An Ontario Superior Court judge on Monday gave the green light to at least two lawsuits going ahead against Edward Lampert, his hedge fund and former directors of insolvent Sears Canada Inc.
The lawsuits, from the court-appointed monitor in Sears’s insolvency and a special litigation trustee, focus on a $509-million dividend the Toronto-based retailer paid to shareholders – including Mr. Lampert, his hedge fund and related firms – five years ago.
The monitor, FTI Consulting, argues Sears gave the nod to the 2013 dividend “through a materially deficient process that led to the diversion of significant liquidity to shareholders, largely benefiting insiders at the expense of creditors,” according to a document filed by the monitor. At the same time, Sears was proceeding “inevitably to an insolvent liquidation in which the substantial shortfalls to creditors are and should have been clear,” it says.
Mr. Lampert and his hedge fund were significant shareholders of Sears Canada at the time. By June, 2017, Sears got court protection from its creditors, owing them billions of dollars and putting about 16,000 employees out of work. In October of this year, U.S.-based Sears Holdings Corp., of which Mr. Lampert is chairman and former chief executive, got bankruptcy protection south of the border.
Now Sears Canada’s monitor and a litigation trustee are authorized to go after the $509-million from Mr. Lampert, his hedge fund, ESL Investments Inc., firms related to ESL and former Sears Canada directors, arguing the dividend crippled Sears’s ability to remain in business as a going concern while benefiting Mr. Lampert.
“It is the beginning of the war with Lampert,” Lou Brzezinski, a lawyer at Blaney McMurtry LLP, said in an interview after Monday’s hearing. He represents former Sears Hometown store operators, who have a separate class-action lawsuit against Mr. Lampert and his companies.
If the latest lawsuits are successful, the recovery of the dividend or part of it could help pay back Sears Canada unsecured creditors, including pensioners. They found out last week their representatives came to a tentative settlement with the monitor for an estimated $48-million for the retirees, whose pension has a $260-million wind-up deficit.
Over all, Sears Canada’s unsecured creditors can now expect to recover 7.4 cents on the dollar of their roughly $2-billion of claims, court documents suggest.

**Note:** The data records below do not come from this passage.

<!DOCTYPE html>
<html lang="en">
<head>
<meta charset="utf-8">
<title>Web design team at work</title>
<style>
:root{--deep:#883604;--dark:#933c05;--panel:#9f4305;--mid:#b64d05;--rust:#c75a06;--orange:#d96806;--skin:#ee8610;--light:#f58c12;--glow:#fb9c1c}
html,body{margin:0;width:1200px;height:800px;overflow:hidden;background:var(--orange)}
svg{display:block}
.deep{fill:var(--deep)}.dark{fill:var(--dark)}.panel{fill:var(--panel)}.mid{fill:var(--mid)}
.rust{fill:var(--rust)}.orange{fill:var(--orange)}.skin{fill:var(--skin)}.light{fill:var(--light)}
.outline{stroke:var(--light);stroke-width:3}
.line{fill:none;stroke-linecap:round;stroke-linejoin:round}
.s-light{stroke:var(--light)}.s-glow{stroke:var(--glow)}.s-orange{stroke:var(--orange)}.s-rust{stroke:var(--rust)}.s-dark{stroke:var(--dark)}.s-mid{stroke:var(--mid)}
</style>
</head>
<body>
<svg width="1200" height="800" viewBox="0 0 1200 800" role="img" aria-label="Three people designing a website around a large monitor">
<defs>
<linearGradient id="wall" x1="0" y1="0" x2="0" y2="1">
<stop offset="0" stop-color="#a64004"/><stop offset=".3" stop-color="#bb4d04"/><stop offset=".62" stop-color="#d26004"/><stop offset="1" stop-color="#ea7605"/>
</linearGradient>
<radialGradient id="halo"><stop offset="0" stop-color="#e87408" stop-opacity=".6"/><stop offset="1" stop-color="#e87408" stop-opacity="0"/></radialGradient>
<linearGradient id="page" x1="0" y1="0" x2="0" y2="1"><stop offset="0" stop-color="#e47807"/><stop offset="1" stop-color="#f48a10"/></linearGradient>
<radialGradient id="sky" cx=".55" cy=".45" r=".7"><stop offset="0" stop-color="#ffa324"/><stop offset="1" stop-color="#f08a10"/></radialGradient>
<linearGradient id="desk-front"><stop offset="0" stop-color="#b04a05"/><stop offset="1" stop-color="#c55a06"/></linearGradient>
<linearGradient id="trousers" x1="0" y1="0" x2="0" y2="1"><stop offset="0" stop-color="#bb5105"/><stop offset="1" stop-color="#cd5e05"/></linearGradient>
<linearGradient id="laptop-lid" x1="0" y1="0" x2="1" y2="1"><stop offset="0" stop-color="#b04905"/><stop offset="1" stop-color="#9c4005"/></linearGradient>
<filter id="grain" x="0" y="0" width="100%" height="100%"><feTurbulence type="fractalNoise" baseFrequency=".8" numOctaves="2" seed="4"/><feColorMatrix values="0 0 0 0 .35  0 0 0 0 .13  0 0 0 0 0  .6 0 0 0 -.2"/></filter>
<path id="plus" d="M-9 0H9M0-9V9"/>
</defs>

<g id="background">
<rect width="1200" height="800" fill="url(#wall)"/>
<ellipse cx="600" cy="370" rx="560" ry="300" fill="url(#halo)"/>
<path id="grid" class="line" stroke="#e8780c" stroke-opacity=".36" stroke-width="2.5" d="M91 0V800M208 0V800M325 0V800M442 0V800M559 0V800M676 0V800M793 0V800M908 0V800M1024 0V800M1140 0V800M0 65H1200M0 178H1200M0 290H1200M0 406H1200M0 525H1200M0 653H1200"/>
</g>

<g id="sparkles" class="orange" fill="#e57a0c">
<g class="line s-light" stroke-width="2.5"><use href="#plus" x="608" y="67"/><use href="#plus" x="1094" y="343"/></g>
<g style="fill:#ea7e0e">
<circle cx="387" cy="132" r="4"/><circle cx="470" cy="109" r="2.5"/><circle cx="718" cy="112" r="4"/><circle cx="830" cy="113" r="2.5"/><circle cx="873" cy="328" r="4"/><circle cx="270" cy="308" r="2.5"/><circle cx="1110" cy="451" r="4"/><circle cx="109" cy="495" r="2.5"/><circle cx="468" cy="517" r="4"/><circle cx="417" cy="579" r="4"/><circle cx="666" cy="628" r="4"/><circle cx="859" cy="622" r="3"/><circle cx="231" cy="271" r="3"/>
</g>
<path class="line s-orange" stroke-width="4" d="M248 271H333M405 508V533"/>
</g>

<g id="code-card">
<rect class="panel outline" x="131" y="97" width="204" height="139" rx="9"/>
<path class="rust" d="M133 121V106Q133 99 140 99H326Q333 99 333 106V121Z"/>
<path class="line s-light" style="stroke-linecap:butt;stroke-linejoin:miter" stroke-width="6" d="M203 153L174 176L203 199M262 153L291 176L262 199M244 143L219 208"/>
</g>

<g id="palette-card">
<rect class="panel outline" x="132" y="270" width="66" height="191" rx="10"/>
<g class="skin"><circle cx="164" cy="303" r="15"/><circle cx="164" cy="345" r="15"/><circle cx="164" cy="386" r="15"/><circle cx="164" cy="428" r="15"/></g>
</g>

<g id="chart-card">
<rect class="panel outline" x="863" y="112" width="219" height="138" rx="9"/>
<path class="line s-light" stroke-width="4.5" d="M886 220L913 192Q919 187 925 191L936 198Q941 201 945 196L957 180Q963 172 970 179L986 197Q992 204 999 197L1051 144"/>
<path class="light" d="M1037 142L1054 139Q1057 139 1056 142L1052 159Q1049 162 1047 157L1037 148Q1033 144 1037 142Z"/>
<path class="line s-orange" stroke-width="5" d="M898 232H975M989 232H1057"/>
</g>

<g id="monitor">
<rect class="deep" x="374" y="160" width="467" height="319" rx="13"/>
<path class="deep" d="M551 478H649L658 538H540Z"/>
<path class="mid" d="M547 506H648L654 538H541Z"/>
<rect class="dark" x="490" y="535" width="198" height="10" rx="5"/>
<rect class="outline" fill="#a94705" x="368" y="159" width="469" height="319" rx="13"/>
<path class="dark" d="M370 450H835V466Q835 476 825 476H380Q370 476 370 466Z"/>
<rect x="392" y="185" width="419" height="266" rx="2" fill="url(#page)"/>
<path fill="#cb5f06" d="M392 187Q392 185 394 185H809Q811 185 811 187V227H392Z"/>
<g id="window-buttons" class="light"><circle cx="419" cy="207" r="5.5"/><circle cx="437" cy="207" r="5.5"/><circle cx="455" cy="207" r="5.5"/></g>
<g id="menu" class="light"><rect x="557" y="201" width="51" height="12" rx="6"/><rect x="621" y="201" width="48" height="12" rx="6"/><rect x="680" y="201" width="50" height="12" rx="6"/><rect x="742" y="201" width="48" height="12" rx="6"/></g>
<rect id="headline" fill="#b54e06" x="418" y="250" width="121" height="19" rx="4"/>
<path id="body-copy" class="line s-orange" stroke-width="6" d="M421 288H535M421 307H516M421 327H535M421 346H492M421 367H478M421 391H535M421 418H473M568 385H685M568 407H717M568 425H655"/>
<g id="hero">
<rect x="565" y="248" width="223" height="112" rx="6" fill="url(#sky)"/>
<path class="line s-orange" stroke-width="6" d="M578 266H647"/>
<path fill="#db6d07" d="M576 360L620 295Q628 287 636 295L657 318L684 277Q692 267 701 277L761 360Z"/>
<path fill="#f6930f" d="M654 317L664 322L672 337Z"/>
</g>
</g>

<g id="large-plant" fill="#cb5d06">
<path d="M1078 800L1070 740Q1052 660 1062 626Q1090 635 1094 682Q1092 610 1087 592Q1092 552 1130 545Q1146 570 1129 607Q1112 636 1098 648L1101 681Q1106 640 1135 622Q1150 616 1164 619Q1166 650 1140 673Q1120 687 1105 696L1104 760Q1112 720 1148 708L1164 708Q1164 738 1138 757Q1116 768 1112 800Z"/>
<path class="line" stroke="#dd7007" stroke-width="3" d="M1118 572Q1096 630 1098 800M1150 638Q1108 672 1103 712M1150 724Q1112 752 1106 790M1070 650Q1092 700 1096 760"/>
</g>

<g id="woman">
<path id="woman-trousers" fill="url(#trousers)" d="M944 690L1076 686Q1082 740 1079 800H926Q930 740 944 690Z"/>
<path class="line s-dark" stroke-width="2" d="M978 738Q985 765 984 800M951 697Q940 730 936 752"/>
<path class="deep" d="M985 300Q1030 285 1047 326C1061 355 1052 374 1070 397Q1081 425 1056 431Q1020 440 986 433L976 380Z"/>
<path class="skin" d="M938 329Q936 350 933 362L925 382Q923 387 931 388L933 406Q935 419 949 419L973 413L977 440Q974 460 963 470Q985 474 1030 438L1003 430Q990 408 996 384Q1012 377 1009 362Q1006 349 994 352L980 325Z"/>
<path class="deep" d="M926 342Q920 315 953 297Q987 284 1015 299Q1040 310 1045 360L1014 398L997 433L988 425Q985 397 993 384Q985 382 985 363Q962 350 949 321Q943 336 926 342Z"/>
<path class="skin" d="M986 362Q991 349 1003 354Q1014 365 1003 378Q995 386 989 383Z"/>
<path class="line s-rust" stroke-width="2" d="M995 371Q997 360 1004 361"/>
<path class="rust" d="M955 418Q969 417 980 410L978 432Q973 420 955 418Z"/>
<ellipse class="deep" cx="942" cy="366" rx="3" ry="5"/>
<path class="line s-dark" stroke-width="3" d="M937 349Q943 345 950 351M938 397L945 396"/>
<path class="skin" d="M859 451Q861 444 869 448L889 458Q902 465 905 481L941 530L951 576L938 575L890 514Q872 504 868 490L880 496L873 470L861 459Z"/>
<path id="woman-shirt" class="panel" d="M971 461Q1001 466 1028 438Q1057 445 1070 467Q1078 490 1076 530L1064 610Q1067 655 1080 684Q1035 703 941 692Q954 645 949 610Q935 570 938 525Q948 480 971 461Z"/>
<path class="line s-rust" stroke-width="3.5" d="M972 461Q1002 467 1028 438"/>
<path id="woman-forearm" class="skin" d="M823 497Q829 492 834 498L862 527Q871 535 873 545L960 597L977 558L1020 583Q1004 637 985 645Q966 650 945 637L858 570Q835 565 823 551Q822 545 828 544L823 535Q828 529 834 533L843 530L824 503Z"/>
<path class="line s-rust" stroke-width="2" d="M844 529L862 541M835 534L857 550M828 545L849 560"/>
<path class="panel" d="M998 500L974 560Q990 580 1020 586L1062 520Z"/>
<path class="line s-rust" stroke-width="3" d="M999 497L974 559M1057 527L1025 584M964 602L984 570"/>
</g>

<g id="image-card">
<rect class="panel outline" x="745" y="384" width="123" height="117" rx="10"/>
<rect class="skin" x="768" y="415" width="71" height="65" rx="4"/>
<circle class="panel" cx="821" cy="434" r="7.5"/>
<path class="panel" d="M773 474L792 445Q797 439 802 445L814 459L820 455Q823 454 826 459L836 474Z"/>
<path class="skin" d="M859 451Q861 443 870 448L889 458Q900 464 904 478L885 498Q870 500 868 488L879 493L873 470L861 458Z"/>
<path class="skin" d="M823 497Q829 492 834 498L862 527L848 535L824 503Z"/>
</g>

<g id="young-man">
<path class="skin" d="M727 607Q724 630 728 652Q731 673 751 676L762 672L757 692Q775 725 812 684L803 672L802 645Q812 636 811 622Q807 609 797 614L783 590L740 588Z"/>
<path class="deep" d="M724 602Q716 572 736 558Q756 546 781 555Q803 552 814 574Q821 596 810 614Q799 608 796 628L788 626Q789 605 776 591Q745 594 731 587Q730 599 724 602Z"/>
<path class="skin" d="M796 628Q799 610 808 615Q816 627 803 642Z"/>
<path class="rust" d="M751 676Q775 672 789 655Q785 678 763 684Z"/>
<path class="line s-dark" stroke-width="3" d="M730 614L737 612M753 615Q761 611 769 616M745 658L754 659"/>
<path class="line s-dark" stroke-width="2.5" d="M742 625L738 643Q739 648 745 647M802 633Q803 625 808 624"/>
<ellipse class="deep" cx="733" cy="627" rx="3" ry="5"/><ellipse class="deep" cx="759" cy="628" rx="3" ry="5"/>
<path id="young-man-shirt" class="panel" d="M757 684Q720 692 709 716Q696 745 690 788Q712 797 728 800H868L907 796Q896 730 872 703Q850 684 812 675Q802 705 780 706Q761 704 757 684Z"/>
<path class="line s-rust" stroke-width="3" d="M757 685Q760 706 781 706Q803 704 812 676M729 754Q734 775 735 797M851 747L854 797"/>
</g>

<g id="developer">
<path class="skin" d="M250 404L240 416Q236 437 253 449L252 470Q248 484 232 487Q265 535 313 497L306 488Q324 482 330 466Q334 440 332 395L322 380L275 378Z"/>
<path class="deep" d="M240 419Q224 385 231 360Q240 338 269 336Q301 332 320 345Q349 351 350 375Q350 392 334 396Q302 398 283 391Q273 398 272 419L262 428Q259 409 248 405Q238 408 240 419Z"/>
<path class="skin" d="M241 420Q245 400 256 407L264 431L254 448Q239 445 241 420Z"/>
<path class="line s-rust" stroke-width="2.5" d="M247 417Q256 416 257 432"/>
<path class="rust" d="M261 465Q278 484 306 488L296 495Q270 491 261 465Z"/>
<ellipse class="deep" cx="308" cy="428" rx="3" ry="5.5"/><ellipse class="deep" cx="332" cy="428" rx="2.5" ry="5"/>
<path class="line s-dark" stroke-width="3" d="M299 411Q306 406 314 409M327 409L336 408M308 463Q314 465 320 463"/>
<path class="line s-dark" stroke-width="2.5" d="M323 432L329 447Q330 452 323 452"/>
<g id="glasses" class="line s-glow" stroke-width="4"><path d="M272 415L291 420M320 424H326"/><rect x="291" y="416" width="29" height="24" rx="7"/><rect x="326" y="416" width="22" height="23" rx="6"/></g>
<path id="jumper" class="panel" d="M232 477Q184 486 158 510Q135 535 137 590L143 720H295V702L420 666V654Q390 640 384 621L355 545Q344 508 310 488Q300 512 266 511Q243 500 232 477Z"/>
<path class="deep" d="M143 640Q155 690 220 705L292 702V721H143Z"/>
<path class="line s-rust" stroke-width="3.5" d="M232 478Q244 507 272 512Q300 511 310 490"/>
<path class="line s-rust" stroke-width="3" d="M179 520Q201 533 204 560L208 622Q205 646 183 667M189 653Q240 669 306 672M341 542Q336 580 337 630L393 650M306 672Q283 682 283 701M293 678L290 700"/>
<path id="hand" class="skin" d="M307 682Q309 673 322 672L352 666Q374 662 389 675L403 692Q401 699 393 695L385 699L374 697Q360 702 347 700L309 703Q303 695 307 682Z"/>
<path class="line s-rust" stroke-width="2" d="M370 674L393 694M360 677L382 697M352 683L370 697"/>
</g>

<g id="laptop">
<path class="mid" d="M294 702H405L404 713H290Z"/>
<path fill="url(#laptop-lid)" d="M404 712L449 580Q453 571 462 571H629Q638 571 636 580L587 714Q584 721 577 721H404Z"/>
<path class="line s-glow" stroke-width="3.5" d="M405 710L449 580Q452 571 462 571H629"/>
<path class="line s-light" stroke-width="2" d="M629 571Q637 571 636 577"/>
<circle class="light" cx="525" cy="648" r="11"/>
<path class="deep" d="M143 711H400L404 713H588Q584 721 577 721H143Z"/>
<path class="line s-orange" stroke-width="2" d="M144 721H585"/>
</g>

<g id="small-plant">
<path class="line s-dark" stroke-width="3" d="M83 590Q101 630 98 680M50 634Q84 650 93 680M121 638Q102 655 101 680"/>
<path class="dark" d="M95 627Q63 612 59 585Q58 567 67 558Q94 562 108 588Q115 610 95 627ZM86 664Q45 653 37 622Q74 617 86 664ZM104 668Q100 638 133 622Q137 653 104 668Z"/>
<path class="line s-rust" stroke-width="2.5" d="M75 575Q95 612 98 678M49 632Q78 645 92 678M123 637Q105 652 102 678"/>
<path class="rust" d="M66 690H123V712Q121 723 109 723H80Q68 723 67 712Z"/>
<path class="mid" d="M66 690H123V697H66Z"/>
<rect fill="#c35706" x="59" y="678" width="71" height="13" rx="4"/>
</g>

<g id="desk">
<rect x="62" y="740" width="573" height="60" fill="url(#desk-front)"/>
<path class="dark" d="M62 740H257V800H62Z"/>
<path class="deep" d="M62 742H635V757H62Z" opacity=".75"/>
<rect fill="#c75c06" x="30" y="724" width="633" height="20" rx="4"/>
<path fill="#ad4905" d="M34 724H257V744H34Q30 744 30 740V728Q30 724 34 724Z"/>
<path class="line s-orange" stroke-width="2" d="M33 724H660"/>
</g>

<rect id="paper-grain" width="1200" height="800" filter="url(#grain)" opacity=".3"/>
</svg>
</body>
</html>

While Judge Glenn Hainey on Monday allowed the lawsuits to proceed, lawyers for Mr. Lampert and former directors said they would vigorously fight the claims. And they deny the allegations against them.
Mr. Lampert’s lawyers say after Sears Canada paid the $509-million dividend in late 2013, the retailer still had $513.8-million of cash remaining – an amount greater than its cash on hand after a $101-million dividend payment a year earlier that is not being challenged, filings say. And the ESL firms paid about US$168.5-million for an additional equity interest in Sears Canada in October, 2014, they say.
Andrew Hatnay, a lawyer at Koskie Minsky LLP who represents pensioners, said in an interview that other parties, including the pension administrator, are also considering launching lawsuits against Mr. Lampert and his companies and former directors.
Ken Eady, a Sears Canada retiree, said in an interview he’s pleased the court authorized the lawsuits to go ahead “but there’s still a long road ahead. These things take time.”